WHAT IS REQUIRED: The full listing, written out exactly and without images, is the expected result.

*** Opening of EXTRACTED RECORDS ***

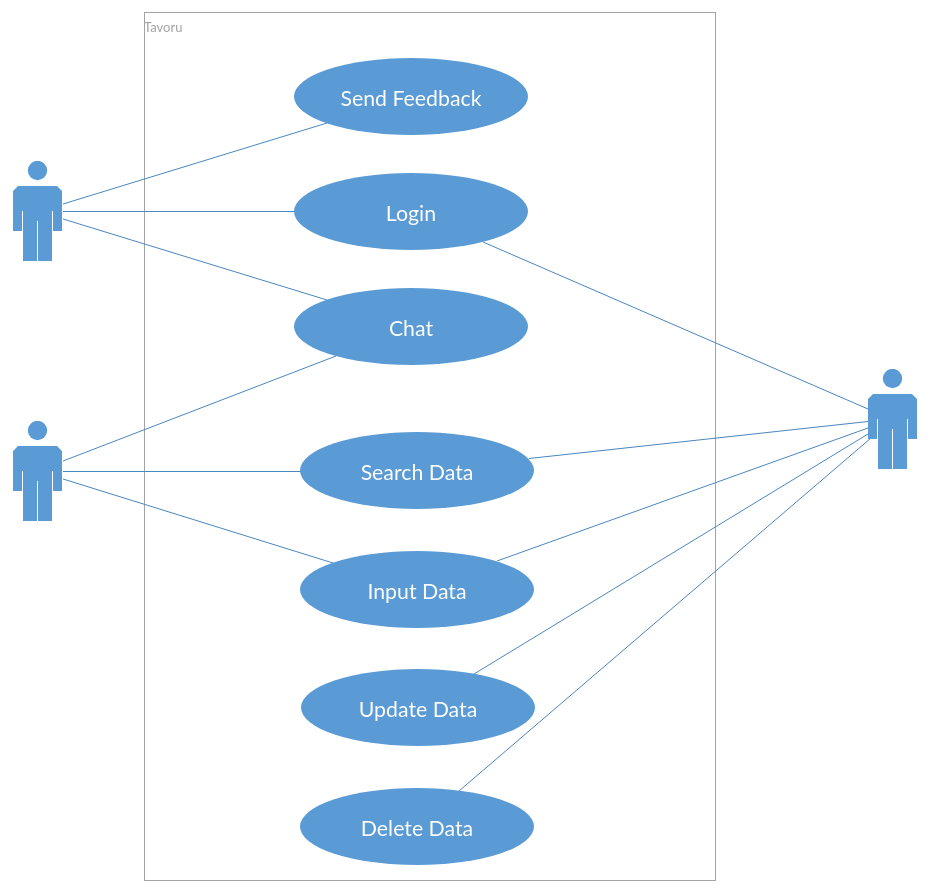
<!DOCTYPE html>
<html lang="en">
<head>
<meta charset="utf-8">
<title>Use case diagram</title>
<style>
:root {
  --shape: #5b9bd5;
  --link: #4a86bf;
  --frame: #a3a3a3;
  --frame-label: #a0a0a0;
  --paper: #ffffff;
}
* { box-sizing: border-box; margin: 0; padding: 0; }
html, body { width: 930px; height: 894px; overflow: hidden; background: var(--paper); }
.diagram {
  position: relative;
  width: 930px;
  height: 894px;
  overflow: hidden;
  font-family: Lato, "Open Sans", sans-serif;
}
.system {
  position: absolute;
  left: 144px;
  top: 12px;
  width: 572px;
  height: 869px;
  border: 1px solid var(--frame);
}
.system-name {
  position: absolute;
  left: -1px;
  top: 6px;
  font-size: 13px;
  line-height: 17px;
  font-weight: 400;
  color: var(--frame-label);
}
.links { position: absolute; left: 0; top: 0; stroke: var(--link); stroke-width: 1; }
.use-case {
  position: absolute;
  left: 300px;
  width: 234px;
  height: 77px;
  display: flex;
  align-items: center;
  justify-content: center;
  padding-top: 2px;
  border-radius: 50%;
  background: var(--shape);
  color: var(--paper);
  font-size: 21.3px;
  line-height: 26px;
  white-space: nowrap;
}
.send-feedback { left: 294px; top: 58px; }
.login { left: 294px; top: 173px; }
.chat { left: 294px; top: 288px; }
.search-data { top: 432px; }
.input-data { top: 551px; }
.update-data { left: 301px; top: 669px; }
.delete-data { top: 788px; }
.actor { position: absolute; width: 50px; height: 101px; fill: var(--shape); }
.actor-upper-left { left: 13px; top: 161px; }
.actor-lower-left { left: 13px; top: 421px; }
.actor-right { left: 868px; top: 369px; }
</style>
</head>
<body>
<main class="diagram">
  <section class="system">
    <h1 class="system-name">Tavoru</h1>
  </section>

  <svg class="links" width="930" height="894" viewBox="0 0 930 894" aria-hidden="true">
    <g class="links-upper-left">
      <line x1="63" y1="204" x2="327" y2="123"/>
      <line x1="63" y1="211.5" x2="295" y2="211.5"/>
      <line x1="63" y1="219" x2="327" y2="300"/>
    </g>
    <g class="links-lower-left">
      <line x1="63" y1="461" x2="336" y2="356"/>
      <line x1="63" y1="471.5" x2="301" y2="471.5"/>
      <line x1="63" y1="479" x2="333" y2="563"/>
    </g>
    <g class="links-right">
      <line x1="868" y1="409" x2="483" y2="242"/>
      <line x1="868" y1="421.5" x2="529" y2="458.5"/>
      <line x1="868" y1="428" x2="497" y2="561"/>
      <line x1="868" y1="434" x2="474" y2="674"/>
      <line x1="871" y1="438" x2="459" y2="791"/>
    </g>
  </svg>

  <div class="use-case send-feedback">Send Feedback</div>
  <div class="use-case login">Login</div>
  <div class="use-case chat">Chat</div>
  <div class="use-case search-data">Search Data</div>
  <div class="use-case input-data">Input Data</div>
  <div class="use-case update-data">Update Data</div>
  <div class="use-case delete-data">Delete Data</div>

  <svg class="actor actor-upper-left" viewBox="0 0 50 101" role="img" aria-label="Actor">
    <defs>
      <g id="person">
        <circle cx="24.5" cy="9.5" r="9.7"/>
        <path d="M5 25H44L49 30V70H40V50H39V100H25V60H24V100H10V50H9V70H0V30Z"/>
      </g>
    </defs>
    <use href="#person"/>
  </svg>
  <svg class="actor actor-lower-left" viewBox="0 0 50 101" role="img" aria-label="Actor"><use href="#person"/></svg>
  <svg class="actor actor-right" viewBox="0 0 50 101" role="img" aria-label="Actor"><use href="#person"/></svg>
</main>
</body>
</html>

*** Close of EXTRACTED RECORDS ***

PROBLEM SOLUTION:
<!DOCTYPE html>
<html lang="en">
<head>
<meta charset="utf-8">
<title>Use case diagram</title>
<style>
:root {
  --shape: #5b9bd5;
  --link: #4a86bf;
  --frame: #a3a3a3;
  --frame-label: #a0a0a0;
  --paper: #ffffff;
}
* { box-sizing: border-box; margin: 0; padding: 0; }
html, body { width: 930px; height: 894px; overflow: hidden; background: var(--paper); }
.diagram {
  position: relative;
  width: 930px;
  height: 894px;
  overflow: hidden;
  font-family: Lato, "Open Sans", sans-serif;
}
.system {
  position: absolute;
  left: 144px;
  top: 12px;
  width: 572px;
  height: 869px;
  border: 1px solid var(--frame);
}
.system-name {
  position: absolute;
  left: -1px;
  top: 6px;
  font-size: 13px;
  line-height: 17px;
  font-weight: 400;
  color: var(--frame-label);
}
.links { position: absolute; left: 0; top: 0; stroke: var(--link); stroke-width: 1; }
.use-case {
  position: absolute;
  left: 300px;
  width: 234px;
  height: 77px;
  display: flex;
  align-items: center;
  justify-content: center;
  padding-top: 2px;
  border-radius: 50%;
  background: var(--shape);
  color: var(--paper);
  font-size: 21.3px;
  line-height: 26px;
  white-space: nowrap;
}
.send-feedback { left: 294px; top: 58px; }
.login { left: 294px; top: 173px; }
.chat { left: 294px; top: 288px; }
.search-data { top: 432px; }
.input-data { top: 551px; }
.update-data { left: 301px; top: 669px; }
.delete-data { top: 788px; }
.actor { position: absolute; width: 50px; height: 101px; fill: var(--shape); }
.actor-upper-left { left: 13px; top: 161px; }
.actor-lower-left { left: 13px; top: 421px; }
.actor-right { left: 868px; top: 369px; }
</style>
</head>
<body>
<main class="diagram">
  <section class="system">
    <h1 class="system-name">Tavoru</h1>
  </section>

  <svg class="links" width="930" height="894" viewBox="0 0 930 894" aria-hidden="true">
    <g class="links-upper-left">
      <line x1="63" y1="204" x2="327" y2="123"/>
      <line x1="63" y1="211.5" x2="295" y2="211.5"/>
      <line x1="63" y1="219" x2="327" y2="300"/>
    </g>
    <g class="links-lower-left">
      <line x1="63" y1="461" x2="336" y2="356"/>
      <line x1="63" y1="471.5" x2="301" y2="471.5"/>
      <line x1="63" y1="479" x2="333" y2="563"/>
    </g>
    <g class="links-right">
      <line x1="868" y1="409" x2="483" y2="242"/>
      <line x1="868" y1="421.5" x2="529" y2="458.5"/>
      <line x1="868" y1="428" x2="497" y2="561"/>
      <line x1="868" y1="434" x2="474" y2="674"/>
      <line x1="871" y1="438" x2="459" y2="791"/>
    </g>
  </svg>

  <div class="use-case send-feedback">Send Feedback</div>
  <div class="use-case login">Login</div>
  <div class="use-case chat">Chat</div>
  <div class="use-case search-data">Search Data</div>
  <div class="use-case input-data">Input Data</div>
  <div class="use-case update-data">Update Data</div>
  <div class="use-case delete-data">Delete Data</div>

  <svg class="actor actor-upper-left" viewBox="0 0 50 101" role="img" aria-label="Actor">
    <defs>
      <g id="person">
        <circle cx="24.5" cy="9.5" r="9.7"/>
        <path d="M5 25H44L49 30V70H40V50H39V100H25V60H24V100H10V50H9V70H0V30Z"/>
      </g>
    </defs>
    <use href="#person"/>
  </svg>
  <svg class="actor actor-lower-left" viewBox="0 0 50 101" role="img" aria-label="Actor"><use href="#person"/></svg>
  <svg class="actor actor-right" viewBox="0 0 50 101" role="img" aria-label="Actor"><use href="#person"/></svg>
</main>
</body>
</html>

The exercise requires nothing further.